* **REQUIRED WORK**: Each line of the records that holds the word "rect" should be copied out.
━━━ RECORDS FOR THIS EXERCISE ━━━
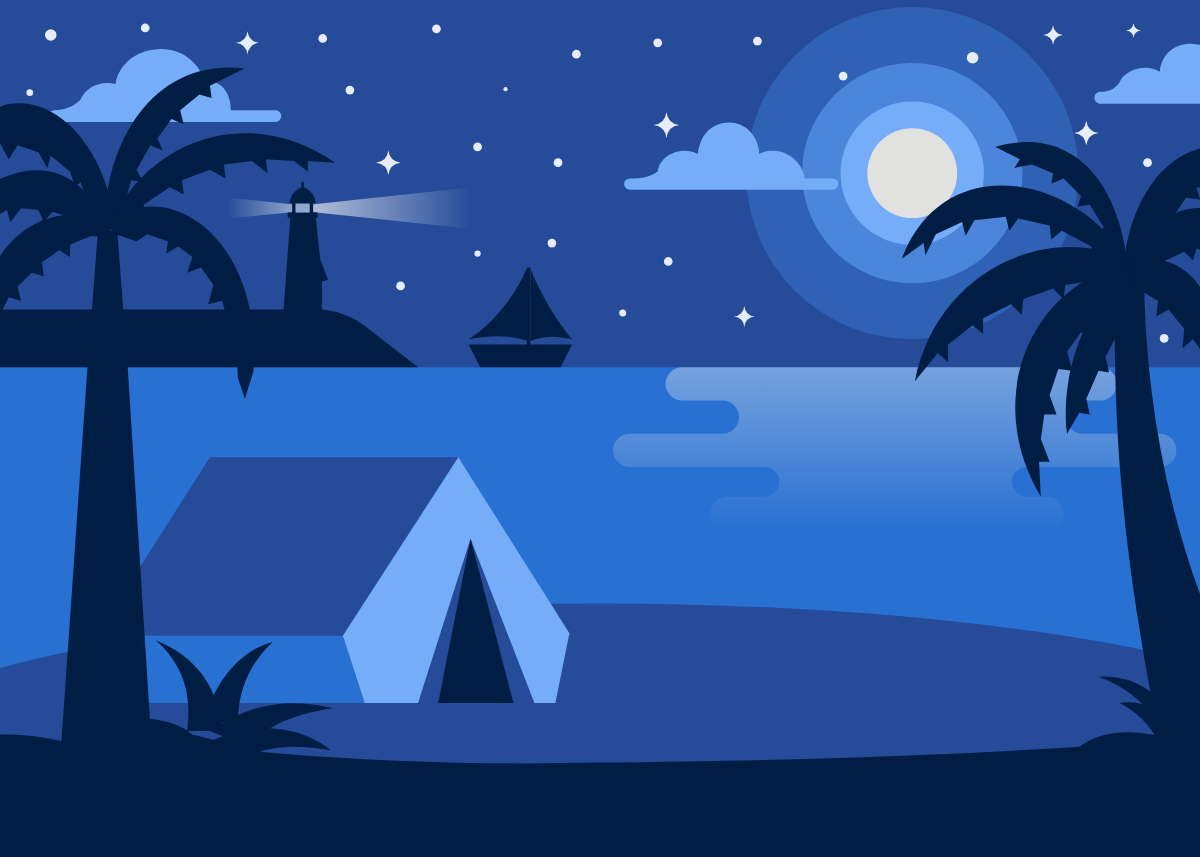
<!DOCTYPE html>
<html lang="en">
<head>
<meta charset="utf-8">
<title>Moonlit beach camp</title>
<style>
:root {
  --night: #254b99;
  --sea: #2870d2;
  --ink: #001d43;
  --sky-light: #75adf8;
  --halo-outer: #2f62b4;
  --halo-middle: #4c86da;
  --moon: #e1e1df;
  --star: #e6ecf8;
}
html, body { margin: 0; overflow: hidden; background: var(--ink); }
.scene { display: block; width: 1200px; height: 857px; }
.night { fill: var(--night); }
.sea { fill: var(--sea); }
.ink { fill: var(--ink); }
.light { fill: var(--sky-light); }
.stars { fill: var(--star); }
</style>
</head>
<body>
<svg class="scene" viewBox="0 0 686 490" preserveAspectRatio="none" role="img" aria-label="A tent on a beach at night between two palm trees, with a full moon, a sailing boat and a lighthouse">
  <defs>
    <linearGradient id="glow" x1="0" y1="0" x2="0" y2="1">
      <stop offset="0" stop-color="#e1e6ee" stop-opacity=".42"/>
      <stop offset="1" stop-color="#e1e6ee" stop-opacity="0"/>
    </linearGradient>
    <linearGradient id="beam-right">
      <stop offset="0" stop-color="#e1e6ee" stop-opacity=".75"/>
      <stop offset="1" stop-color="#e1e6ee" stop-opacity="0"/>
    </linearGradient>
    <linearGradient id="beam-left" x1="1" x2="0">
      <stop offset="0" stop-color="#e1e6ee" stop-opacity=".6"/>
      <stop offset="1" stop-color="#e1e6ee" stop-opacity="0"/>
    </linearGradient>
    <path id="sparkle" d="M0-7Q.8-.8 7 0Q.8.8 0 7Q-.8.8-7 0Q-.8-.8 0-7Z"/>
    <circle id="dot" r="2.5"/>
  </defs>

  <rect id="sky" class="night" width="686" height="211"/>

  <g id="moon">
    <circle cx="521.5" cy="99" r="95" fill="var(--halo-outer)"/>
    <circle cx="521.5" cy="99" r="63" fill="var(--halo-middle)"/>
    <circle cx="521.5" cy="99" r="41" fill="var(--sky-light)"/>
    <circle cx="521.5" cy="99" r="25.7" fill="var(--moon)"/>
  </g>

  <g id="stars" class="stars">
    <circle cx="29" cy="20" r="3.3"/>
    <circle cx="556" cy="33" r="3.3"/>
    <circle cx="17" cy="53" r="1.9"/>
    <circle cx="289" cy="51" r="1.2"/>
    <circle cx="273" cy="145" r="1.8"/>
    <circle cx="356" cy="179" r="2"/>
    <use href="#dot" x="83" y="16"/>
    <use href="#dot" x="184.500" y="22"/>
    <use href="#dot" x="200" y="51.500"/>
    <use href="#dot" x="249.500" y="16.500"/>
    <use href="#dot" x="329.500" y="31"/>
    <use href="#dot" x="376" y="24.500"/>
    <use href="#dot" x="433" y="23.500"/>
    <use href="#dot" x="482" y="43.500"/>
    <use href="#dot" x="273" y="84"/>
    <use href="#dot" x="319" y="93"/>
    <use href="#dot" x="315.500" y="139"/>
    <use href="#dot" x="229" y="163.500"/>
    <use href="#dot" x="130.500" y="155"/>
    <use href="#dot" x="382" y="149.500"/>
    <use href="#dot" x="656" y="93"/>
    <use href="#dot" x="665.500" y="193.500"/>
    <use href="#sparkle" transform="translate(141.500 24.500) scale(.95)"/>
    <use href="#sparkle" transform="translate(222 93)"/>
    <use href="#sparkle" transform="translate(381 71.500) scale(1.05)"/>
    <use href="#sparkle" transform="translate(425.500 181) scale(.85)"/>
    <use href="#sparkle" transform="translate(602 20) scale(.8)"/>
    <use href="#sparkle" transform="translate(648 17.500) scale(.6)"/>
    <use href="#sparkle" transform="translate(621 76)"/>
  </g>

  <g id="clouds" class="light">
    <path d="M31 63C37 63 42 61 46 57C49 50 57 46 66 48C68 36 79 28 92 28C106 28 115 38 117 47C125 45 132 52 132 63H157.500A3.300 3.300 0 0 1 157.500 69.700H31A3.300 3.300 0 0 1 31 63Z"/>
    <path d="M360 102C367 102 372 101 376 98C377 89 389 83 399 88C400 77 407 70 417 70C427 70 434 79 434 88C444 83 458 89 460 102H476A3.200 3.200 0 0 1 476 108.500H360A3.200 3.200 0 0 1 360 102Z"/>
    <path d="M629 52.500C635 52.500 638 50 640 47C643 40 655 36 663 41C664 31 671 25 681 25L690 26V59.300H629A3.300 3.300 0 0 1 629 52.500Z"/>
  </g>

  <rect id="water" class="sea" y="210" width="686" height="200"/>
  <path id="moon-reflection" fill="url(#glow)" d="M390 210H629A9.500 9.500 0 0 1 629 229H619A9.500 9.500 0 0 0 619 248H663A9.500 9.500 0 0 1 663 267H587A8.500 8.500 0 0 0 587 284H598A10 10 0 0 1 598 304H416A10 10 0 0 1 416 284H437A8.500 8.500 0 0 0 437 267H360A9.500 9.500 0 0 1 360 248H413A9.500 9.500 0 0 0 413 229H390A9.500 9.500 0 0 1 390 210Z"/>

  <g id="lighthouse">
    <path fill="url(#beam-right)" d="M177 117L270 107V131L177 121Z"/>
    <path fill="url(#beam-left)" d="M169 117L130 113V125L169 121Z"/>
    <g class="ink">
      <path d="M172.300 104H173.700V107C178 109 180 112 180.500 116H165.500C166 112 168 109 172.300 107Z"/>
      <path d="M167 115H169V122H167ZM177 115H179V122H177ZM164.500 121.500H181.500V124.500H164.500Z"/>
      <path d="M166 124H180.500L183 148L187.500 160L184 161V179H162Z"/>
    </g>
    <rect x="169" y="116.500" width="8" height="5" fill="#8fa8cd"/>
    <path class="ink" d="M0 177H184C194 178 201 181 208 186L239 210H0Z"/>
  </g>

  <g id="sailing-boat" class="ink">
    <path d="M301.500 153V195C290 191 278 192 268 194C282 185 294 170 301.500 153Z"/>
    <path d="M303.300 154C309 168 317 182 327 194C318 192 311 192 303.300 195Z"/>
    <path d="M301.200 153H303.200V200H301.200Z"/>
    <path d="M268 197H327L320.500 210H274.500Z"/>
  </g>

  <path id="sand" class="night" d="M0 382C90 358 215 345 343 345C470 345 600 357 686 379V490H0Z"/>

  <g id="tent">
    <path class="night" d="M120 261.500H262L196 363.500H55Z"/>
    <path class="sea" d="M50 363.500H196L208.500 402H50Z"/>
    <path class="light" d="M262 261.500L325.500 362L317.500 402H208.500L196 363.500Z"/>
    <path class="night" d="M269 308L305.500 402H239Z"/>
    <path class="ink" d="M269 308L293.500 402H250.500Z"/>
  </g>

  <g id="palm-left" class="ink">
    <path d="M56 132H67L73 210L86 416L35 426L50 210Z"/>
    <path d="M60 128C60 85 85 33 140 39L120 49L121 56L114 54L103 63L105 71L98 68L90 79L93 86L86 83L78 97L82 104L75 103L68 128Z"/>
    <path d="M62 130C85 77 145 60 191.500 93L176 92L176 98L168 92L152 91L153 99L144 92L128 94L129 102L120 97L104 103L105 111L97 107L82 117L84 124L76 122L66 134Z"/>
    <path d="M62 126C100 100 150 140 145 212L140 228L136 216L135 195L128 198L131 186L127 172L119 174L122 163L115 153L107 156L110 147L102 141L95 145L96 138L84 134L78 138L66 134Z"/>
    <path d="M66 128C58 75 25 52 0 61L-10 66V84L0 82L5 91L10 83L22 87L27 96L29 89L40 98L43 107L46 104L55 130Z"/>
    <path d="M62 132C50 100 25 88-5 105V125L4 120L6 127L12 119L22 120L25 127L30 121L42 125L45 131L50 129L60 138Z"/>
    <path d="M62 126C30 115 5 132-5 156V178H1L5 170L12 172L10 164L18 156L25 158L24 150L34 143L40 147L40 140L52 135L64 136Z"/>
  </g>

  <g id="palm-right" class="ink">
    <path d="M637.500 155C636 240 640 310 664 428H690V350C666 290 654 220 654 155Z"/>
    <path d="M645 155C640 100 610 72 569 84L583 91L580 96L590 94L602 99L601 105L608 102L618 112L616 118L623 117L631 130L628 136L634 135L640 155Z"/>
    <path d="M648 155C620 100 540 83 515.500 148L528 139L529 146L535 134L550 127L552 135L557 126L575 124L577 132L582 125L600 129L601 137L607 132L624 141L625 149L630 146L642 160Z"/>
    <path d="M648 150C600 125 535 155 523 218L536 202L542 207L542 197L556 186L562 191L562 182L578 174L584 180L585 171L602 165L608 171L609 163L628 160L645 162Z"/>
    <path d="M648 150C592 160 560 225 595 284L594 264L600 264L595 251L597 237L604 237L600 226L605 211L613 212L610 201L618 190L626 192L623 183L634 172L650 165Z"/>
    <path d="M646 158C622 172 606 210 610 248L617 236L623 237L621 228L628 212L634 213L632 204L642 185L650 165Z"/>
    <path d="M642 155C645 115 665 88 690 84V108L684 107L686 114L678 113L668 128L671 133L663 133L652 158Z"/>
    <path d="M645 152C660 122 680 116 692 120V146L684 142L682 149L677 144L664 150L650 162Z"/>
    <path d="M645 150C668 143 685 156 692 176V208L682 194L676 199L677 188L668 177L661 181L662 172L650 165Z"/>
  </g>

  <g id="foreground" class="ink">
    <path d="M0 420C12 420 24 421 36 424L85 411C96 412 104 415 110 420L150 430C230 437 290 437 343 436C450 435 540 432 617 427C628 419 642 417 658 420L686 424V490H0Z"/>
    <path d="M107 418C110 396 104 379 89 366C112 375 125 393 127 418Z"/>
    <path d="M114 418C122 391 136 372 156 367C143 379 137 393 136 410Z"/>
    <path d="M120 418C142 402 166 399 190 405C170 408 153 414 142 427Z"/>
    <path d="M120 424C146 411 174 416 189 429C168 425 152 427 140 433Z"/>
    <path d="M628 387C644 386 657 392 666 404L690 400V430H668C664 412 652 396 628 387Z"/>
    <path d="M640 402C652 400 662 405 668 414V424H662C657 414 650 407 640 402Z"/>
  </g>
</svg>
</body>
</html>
━━━
━━━ RECORDS FOR THIS EXERCISE ━━━
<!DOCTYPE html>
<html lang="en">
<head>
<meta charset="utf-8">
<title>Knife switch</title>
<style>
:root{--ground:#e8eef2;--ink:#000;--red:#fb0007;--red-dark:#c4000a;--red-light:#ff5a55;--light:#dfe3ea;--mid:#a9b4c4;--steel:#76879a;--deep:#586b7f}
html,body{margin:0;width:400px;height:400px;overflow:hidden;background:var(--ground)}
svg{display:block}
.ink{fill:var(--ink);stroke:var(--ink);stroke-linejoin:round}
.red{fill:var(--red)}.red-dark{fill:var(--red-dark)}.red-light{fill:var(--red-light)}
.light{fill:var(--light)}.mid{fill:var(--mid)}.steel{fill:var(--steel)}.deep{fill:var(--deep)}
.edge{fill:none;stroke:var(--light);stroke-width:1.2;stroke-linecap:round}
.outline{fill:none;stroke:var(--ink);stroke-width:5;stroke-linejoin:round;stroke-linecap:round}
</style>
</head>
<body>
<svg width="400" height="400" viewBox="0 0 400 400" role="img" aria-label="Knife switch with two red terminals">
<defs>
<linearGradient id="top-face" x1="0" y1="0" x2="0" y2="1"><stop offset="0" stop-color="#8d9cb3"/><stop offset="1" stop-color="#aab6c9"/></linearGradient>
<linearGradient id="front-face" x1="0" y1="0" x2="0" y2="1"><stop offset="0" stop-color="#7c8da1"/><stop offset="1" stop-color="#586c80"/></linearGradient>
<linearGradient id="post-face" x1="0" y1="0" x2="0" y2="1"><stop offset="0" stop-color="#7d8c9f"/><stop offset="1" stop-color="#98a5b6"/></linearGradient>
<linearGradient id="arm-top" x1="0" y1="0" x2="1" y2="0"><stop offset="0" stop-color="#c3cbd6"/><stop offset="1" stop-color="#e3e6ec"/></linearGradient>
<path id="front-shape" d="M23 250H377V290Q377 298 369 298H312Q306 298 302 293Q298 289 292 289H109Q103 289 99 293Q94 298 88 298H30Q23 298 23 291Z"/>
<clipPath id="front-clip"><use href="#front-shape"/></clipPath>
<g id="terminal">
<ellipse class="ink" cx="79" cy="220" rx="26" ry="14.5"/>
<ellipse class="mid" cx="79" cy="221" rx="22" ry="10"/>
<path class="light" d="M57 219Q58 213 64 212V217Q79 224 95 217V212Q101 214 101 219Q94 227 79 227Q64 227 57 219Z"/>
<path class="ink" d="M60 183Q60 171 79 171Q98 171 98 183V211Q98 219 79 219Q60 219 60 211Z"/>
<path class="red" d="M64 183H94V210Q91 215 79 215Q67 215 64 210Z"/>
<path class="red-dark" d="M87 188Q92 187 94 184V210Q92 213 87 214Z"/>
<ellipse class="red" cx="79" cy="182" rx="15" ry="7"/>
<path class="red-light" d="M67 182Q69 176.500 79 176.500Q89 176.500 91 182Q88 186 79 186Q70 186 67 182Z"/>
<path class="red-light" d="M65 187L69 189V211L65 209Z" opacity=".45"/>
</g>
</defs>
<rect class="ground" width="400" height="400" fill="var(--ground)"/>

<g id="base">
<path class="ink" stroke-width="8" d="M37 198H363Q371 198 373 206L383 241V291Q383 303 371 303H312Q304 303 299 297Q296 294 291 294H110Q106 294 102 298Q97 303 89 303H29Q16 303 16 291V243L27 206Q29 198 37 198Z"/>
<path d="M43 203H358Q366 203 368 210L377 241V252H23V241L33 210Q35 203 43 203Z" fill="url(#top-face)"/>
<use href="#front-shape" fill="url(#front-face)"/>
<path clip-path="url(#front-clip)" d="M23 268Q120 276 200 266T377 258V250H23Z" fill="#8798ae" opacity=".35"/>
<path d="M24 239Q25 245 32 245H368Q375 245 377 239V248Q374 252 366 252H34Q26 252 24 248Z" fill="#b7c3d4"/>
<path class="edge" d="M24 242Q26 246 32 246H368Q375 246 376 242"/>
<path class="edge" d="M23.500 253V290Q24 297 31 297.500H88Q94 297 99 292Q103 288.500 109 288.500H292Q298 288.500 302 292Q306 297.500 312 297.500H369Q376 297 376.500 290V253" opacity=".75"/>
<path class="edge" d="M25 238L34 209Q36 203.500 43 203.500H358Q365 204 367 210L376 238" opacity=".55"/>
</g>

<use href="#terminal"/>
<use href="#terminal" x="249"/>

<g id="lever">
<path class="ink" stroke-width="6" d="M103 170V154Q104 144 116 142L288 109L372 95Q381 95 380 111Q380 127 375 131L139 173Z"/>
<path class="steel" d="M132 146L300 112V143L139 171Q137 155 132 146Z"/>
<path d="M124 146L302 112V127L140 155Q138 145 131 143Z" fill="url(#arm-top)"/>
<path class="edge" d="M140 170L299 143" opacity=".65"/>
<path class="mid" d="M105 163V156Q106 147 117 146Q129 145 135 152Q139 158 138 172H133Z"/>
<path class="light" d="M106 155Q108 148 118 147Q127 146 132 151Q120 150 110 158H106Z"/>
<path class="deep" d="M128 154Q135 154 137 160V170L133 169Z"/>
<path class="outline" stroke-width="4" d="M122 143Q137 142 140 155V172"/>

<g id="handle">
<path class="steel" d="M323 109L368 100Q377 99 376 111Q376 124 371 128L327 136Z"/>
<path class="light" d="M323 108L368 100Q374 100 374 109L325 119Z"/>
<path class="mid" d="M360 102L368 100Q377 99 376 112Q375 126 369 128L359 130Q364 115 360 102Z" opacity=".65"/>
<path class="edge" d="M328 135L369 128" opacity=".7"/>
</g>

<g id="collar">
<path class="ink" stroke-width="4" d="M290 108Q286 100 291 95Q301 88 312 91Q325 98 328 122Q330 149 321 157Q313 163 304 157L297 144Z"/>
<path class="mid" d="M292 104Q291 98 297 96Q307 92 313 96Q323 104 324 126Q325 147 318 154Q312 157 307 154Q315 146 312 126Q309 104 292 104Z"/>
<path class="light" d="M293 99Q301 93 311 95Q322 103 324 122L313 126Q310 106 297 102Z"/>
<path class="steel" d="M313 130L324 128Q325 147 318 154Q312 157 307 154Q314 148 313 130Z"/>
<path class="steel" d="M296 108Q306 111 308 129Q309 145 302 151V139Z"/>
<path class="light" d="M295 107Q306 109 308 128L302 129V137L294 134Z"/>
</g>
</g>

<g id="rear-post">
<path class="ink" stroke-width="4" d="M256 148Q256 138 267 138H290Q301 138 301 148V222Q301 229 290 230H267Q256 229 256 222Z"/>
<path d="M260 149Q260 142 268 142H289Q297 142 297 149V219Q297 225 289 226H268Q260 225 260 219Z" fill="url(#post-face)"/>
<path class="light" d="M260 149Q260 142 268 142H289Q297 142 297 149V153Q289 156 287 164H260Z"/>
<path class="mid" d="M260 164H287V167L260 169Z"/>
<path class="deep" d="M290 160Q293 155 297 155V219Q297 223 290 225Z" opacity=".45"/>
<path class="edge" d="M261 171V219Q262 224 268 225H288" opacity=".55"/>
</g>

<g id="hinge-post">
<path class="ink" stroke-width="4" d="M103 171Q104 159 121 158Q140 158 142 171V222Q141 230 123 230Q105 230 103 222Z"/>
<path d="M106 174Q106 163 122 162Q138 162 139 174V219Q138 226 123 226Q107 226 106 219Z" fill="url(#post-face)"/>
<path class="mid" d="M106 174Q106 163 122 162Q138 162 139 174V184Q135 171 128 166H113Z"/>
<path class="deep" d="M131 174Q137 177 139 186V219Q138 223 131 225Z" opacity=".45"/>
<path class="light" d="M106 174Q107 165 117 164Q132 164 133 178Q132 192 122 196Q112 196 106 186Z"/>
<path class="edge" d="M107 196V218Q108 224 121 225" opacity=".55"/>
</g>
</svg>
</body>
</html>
━━━
* **THE COMPLETED TASK**:
  <rect id="sky" class="night" width="686" height="211"/>
  <rect id="water" class="sea" y="210" width="686" height="200"/>
    <rect x="169" y="116.500" width="8" height="5" fill="#8fa8cd"/>
<rect class="ground" width="400" height="400" fill="var(--ground)"/>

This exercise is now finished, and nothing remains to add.